  1. Hey there, stopping over from SITS!

    I have to agree with you 100%. Parents need to just focus on how their child is adapting & growing, & not on how other people are raising their kids! There is no right or wrong, every family is different!

    I also co-slept with my daughter, & still do sometimes. (she's almost 6) A little common sense and co-sleeping can be a WONDERFUL thing!

  2. Thank you so much for stopping by my blog! I really appreciated your comment.

    I JUST read something (I think it was in Newsweek) about overparenting and how it has become RIDICULOUS in America, to the point where parents are texting teachers when their kids get bad grades.

    It really is all about common sense.

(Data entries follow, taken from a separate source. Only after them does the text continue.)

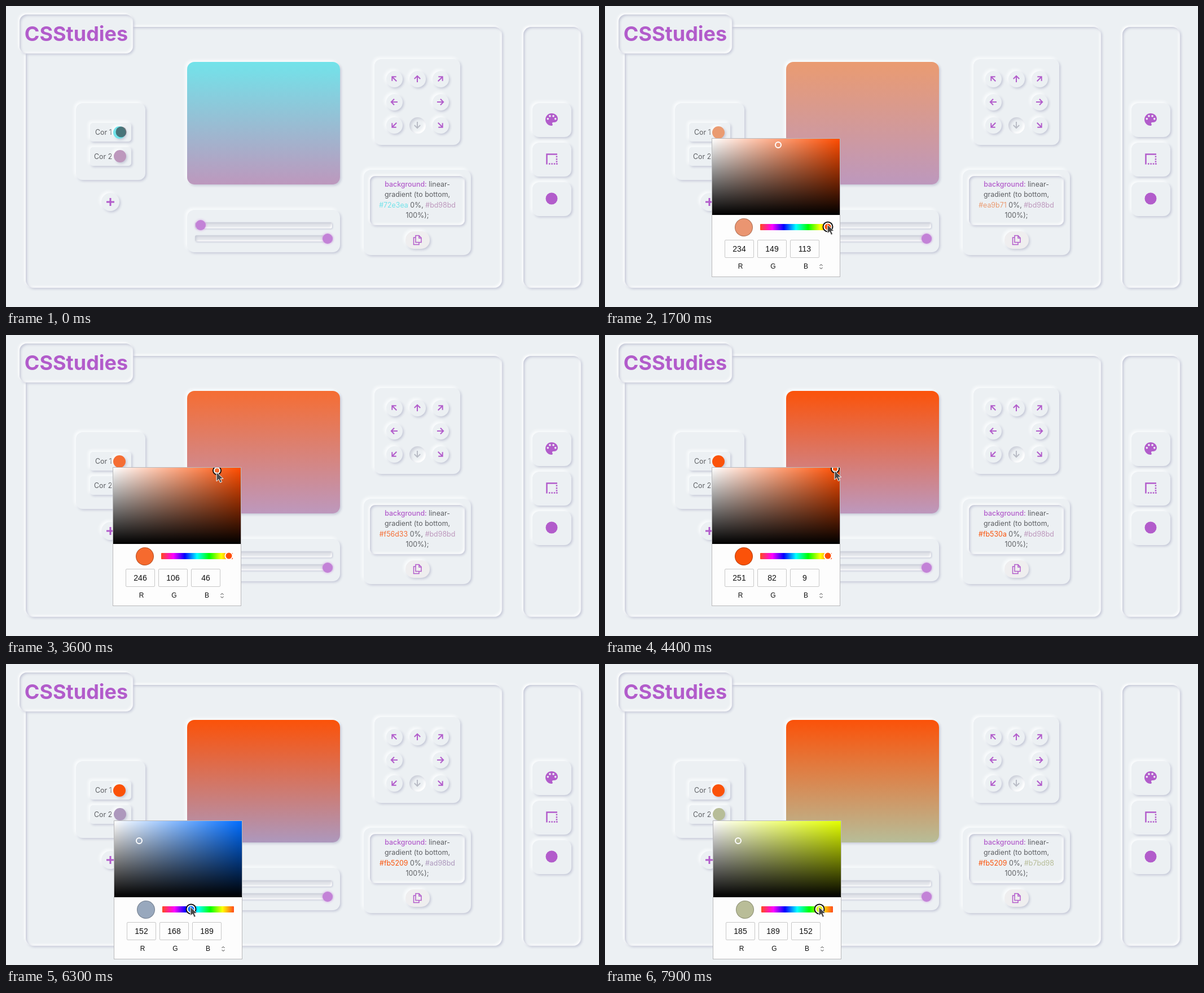
An HTML page that plays this animation: 1051 by 533 pixels, repeating every 8 s.

```html
<!DOCTYPE html>
<html lang="pt">
<head>
<meta charset="utf-8">
<title>CSStudies</title>
<style>
html, body { margin: 0; width: 100%; height: 100%; overflow: hidden; background: #ecf0f3; }
#stage { position: relative; width: 1051px; height: 533px; overflow: hidden;
  font: 12.4px/18.3px Inter, sans-serif; color: #5d5f63; --purple: #b25ccb; }
#stage div, #stage svg { position: absolute; box-sizing: border-box; }
.raised, .ring { background: #ecf0f3; }
.raised { box-shadow: -3px -3px 5px #fafcfd, 2px 2px 4px #c3c6d6; }
.ring { box-shadow: -2px -2px 4px #fff, 2px 2px 4px #c3c6d6,
  inset 2px 2px 4px #c3c6d6, inset -2px -2px 4px #fff; }
.pressed { box-shadow: inset 3px 3px 4px #cdd0da, inset -3px -3px 4px #fff; }
.track { background: #e4e6eb; box-shadow: 1px 1px 3px #c3c6d6,
  inset 2px 2px 4px #c6c9d5, inset -2px -2px 3px #fff; }
.thumb { background: #c382d7; box-shadow: 0 0 4px #d49be3; }
.title { font: bold 36px/69px Inter, sans-serif; color: var(--purple); text-align: center; }
.code { text-align: center; padding-top: 6px; white-space: nowrap; }
.code b { font-weight: 500; color: var(--purple); }
.code i { font-style: normal; }
.row { line-height: 33px; white-space: nowrap; }
.picker { background: #fdfdfd; border: 1px solid #b9b9bb;
  font: 14px/30px "Liberation Sans", Arial, sans-serif; color: #111; text-align: center; }
.area { overflow: hidden; }
.sample { border: 1px solid rgba(0, 0, 0, .25); }
.field { border: 1px solid #c8c8c8; border-radius: 2px; }
.name { font-size: 12px; }
.knob { border: 2px solid #fff; transform: translate(-50%, -50%); }
.knob.active { box-shadow: 0 0 0 2px #111; }
.hues { background: linear-gradient(90deg, #ff4a1c, #f0f 17%, #00f 33%, #0ff 50%, #0f0 67%, #ff0 84%, #ff4a1c); }
.focus { background: rgba(70, 165, 235, .5); }
</style>
</head>
<body>
<div id="stage"></div>
<script>
const stage = document.getElementById('stage');

function box(x, y, w, h, r, cls = '', html = '', parent = stage) {
  const el = document.createElement('div');
  el.className = cls;
  el.style.cssText = `left:${x}px;top:${y}px;width:${w}px;height:${h}px;border-radius:${r}px`;
  el.innerHTML = html;
  return parent.appendChild(el);
}
const disc = (x, y, r, cls, parent) => box(x - r, y - r, 2 * r, 2 * r, r, cls, '', parent);
function svg(content) {
  stage.insertAdjacentHTML('beforeend',
    `<svg width="1051" height="533" style="left:0;top:0;overflow:visible" fill="none"
      stroke="#b25ccb" stroke-width="2">${content}</svg>`);
  return stage.lastElementChild;
}

// Page
box(35, 37, 844, 462, 14, 'ring');
box(917, 37, 102, 462, 14, 'ring');
box(24, 15, 201, 69, 13, 'ring title', 'CSStudies');
box(124, 172, 123, 136, 12, 'raised');
const swatches = [0, 1].map(i => {
  const y = 207 + 42.5 * i;
  box(149, y, 73, 33, 5, 'raised');
  box(158 - 2 * i, y, 40, 33, 0, 'row', `Cor ${i + 1}`);
  return disc(200.5 + 1.5 * i, y + 16.5, 11, 'raised');
});
disc(185, 347, 16, 'raised');
const preview = box(321, 99, 271, 217, 13, 'raised');
box(321, 361, 271, 75, 13, 'raised');
for (const i of [0, 1]) {
  box(335, 383 + 23 * i, 243, 11, 3, 'track');
  disc(344.5 + 225 * i, 388 + 23.5 * i, 9, 'thumb');
}
box(653, 94, 152, 152, 12, 'raised');
box(634, 290, 190, 151, 13, 'raised');
const code = box(645, 301, 168, 87, 9, 'ring code',
  '<b>background:</b> linear-<br>gradient (to bottom,<br><i></i> 0%, <i></i><br>100%);');
const codeColors = code.querySelectorAll('i');
box(708, 399, 43, 31, 15, 'raised').style.background = '#efeeef';
for (let i = 0; i < 3; i++) box(933, 172 + 70 * i, 69, 60, 12, 'raised');

let icons = '';
for (let i = 0; i < 8; i++) {
  const angle = 45 * i, rad = angle * Math.PI / 180, down = i === 4;
  const x = 729 + 41 * Math.round(Math.sin(rad)), y = 170 - 41 * Math.round(Math.cos(rad));
  disc(x, y, 14.5, down ? 'pressed' : 'raised');
  icons += `<path d="M0 6V-5M-5.2 0L0-5.2L5.2 0" stroke="${down ? '#b9bcc6' : '#b25ccb'}"
    transform="translate(${x} ${y}) rotate(${angle})"/>`;
}
// Plus, palette, border, link and copy icons
svg(icons + `
  <path d="M185 340v14M178 347h14" stroke-width="3"/>
  <g transform="translate(952.4 186.4) scale(1.22)" stroke="none" fill="#b25ccb">
    <path d="M12 3a9 9 0 0 0 0 18c.8 0 1.5-.7 1.5-1.5 0-.4-.2-.7-.4-1-.2-.3-.4-.6-.4-1 0-.8.7-1.5 1.5-1.5H16a5 5 0 0 0 5-5c0-4.4-4-8-9-8z"/>
    <path d="M6.5 11h0M9.5 7h0M14.5 7h0M17.5 11h0" stroke="#ecf0f3" stroke-width="3" stroke-linecap="round"/></g>
  <path d="M958.5 280.5V262.5H977" stroke-width="2.5"/>
  <path d="M962 279.5H978M976 265.5V280" stroke-width="2.5" stroke-dasharray="2.5 1.9"/>
  <circle cx="967" cy="341" r="10.5" fill="#b25ccb" stroke="none"/>
  <path d="M726 406.5h6l4 4v8h-10zM732 406.5v4.5h4M726 410h-3.5v12.5h9.5v-4" stroke-width="1.5"/>`);

// Colour pickers
function makePicker(x, y) {
  const root = box(x, y, 228, 246, 0, 'picker');
  const add = (...args) => box(...args, root);
  const area = add(0, 0, 226, 135, 0, 'area', '');
  const point = disc(0, 0, 6, 'knob', area);
  const sample = disc(55.5, 157, 16, 'sample', root);
  add(85, 151, 127, 11, 1, 'hues', '');
  const hue = add(0, 156, 15, 15, 8, 'knob', '');
  const fields = [...'RGB'].map((name, i) => {
    add(24 + 58 * i, 211, 52, 30, 0, 'name', name);
    return add(22 + 58 * i, 179, 52, 32, 2, 'field', '');
  });
  add(188, 211, 10, 30, 0, '', `<svg width="10" height="30" style="left:0;top:0" fill="none" stroke="#333">
    <path d="M2.5 14L5 11.5L7.5 14M2.5 17L5 19.5L7.5 17"/></svg>`);
  return { x, y, root, area, point, sample, hue, fields };
}
const focusBoxes = swatches.map((_, i) => box(190 + i, 212 + 43 * i, 22, 22, 0, 'focus'));
const pickers = [makePicker(189, 234), makePicker(191, 277)];
const cursor = svg(`<circle r="9.5" fill="rgba(48,50,56,.63)" stroke="none"/>
  <path d="M0 0V16L4 12.5L6.5 18.5L9.5 17L7 11.5H12Z" fill="#484848" stroke="#fff" stroke-width="1"/>`);
const [touch, pointer] = cursor.children;

// Motion
const progress = (t, start, end) => Math.max(0, Math.min(1, (t - start) / (end - start)));
const ease = (t, start, end) => {
  const p = progress(t, start, end);
  return p * p * (3 - 2 * p);
};
const mix = (a, b, p) => a.map((v, i) => v + (b[i] - v) * p);
const within = (t, a, b) => t >= a && t < b;

// Each drag runs from start to end and leaves the given hue, saturation and value
const first = t => [
  [1100, 1642, [18, .517, .918]],
  [2000, 2900, [18, .741, .953]],
  [3100, 4400, [18.1, .964, .984]]
].reduce((hsv, [start, end, to]) => mix(hsv, to, ease(t, start, end)), [183.5, .513, .918]);
const second = t => {
  const hue = 300 - 243.2 * ease(t, 6100, 6600) + 12.9 * ease(t, 7200, 7500) - 3.2 * ease(t, 7800, 7900);
  return [hue, .1958, .7412];
};
const choices = [first, second];

const toRgb = ([h, s, v]) => [5, 3, 1].map(n => {
  const k = (n + h / 60) % 6;
  return Math.round(255 * v * (1 - s * Math.max(0, Math.min(k, 4 - k, 1))));
});
const toHex = rgb => '#' + rgb.map(c => c.toString(16).padStart(2, '0')).join('');

// Draws a picker and returns where its two knobs are on the stage
function drawPicker(p, hsv, opacity, hueActive, pointActive) {
  const [h, s, v] = hsv, rgb = toRgb(hsv), pure = toHex(toRgb([h, 1, 1]));
  const px = s * 226, py = (1 - v) * 135, hx = 84.5 + 127 * (1 - h / 360);
  p.root.style.opacity = opacity;
  p.area.style.background =
    `linear-gradient(to top, #000, transparent), linear-gradient(to right, #fff, transparent), ${pure}`;
  p.point.style.left = px + 'px';
  p.point.style.top = py + 'px';
  p.hue.style.left = hx + 'px';
  p.hue.style.background = pure;
  p.sample.style.backgroundColor = toHex(rgb);
  p.fields.forEach((field, c) => field.textContent = rgb[c]);
  p.hue.classList.toggle('active', hueActive);
  p.point.classList.toggle('active', pointActive);
  return { hue: [p.x + hx, p.y + 153], point: [p.x + px, p.y + py + 4] };
}

function frame(now) {
  const t = Math.floor(now % 8000 / 100) * 100;
  // The page follows the picker one step late
  const colors = choices.map(hsv => toHex(toRgb(hsv(t - 100))));
  const opening = [0, 5000].map(delay => progress(t - delay, 450, 825));
  colors.forEach((color, i) => {
    swatches[i].style.background = codeColors[i].style.color = color;
    codeColors[i].textContent = color;
    focusBoxes[i].style.display = opening[i] % 1 ? '' : 'none';
  });
  preview.style.background = `linear-gradient(${colors})`;

  const opacity = [opening[0] - progress(t, 4550, 4850), opening[1]];
  const a = drawPicker(pickers[0], first(t), opacity[0], within(t, 1100, 1800), within(t, 2000, 4600));
  const b = drawPicker(pickers[1], second(t), opacity[1], t >= 6100, false);

  let at = mix([204, 223], a.hue, ease(t, 500, 1100));
  at = mix(at, a.point, ease(t, 1700, 2000));
  at = mix(at, [209, 262], ease(t, 4400, 5100));
  at = mix(at, b.hue, ease(t, 5500, 6100));
  const overPicker = Math.max(...opacity) > .5;
  cursor.style.transform = `translate(${at[0]}px, ${at[1]}px)`;
  touch.style.display = overPicker ? 'none' : '';
  pointer.style.display = overPicker ? '' : 'none';
  requestAnimationFrame(frame);
}
requestAnimationFrame(frame);
</script>
</body>
</html>
```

  3. Lin, I have to agree with you completely. So much of parenting anymore is fear based and the average parent is insecure enough in his/her inate parenting abilities and intuition that they are happy to have someone who appears to be in authority tell them what to do. Step by step instructions aren't born along with the baby, not to make our job harder, but for one globally indisputable fact - every child, ever mom, every experience is different and therefore, a single set of do's and don't isn't applicable. I have 3 boys and I have co-slept and nursed and cloth diapered all of my children but each child needed a different approach to all of those parenting choices. I don't generally spank, only partially because I don't personally like it, but mostly because in my years as a mother I have learned that none of my children fit the same mould. Or ANY mould for that matter.
    Another thing I've learned is that being the best parent you can be is a mixture of making choices that make you a better happier person and making choices that are solely for the benefit of the child, regardless how you will be affected. It's a fine line to walk and we will make enough mistakes and have more than enough guilt and pain without adding the 'parenting through fear' method.
    I've faced a good deal of fear mongering from doctors and child-related professionals, ignorant people and misguided advice givers.
    Sorry for the rant, but I get a little impassioned about this subject.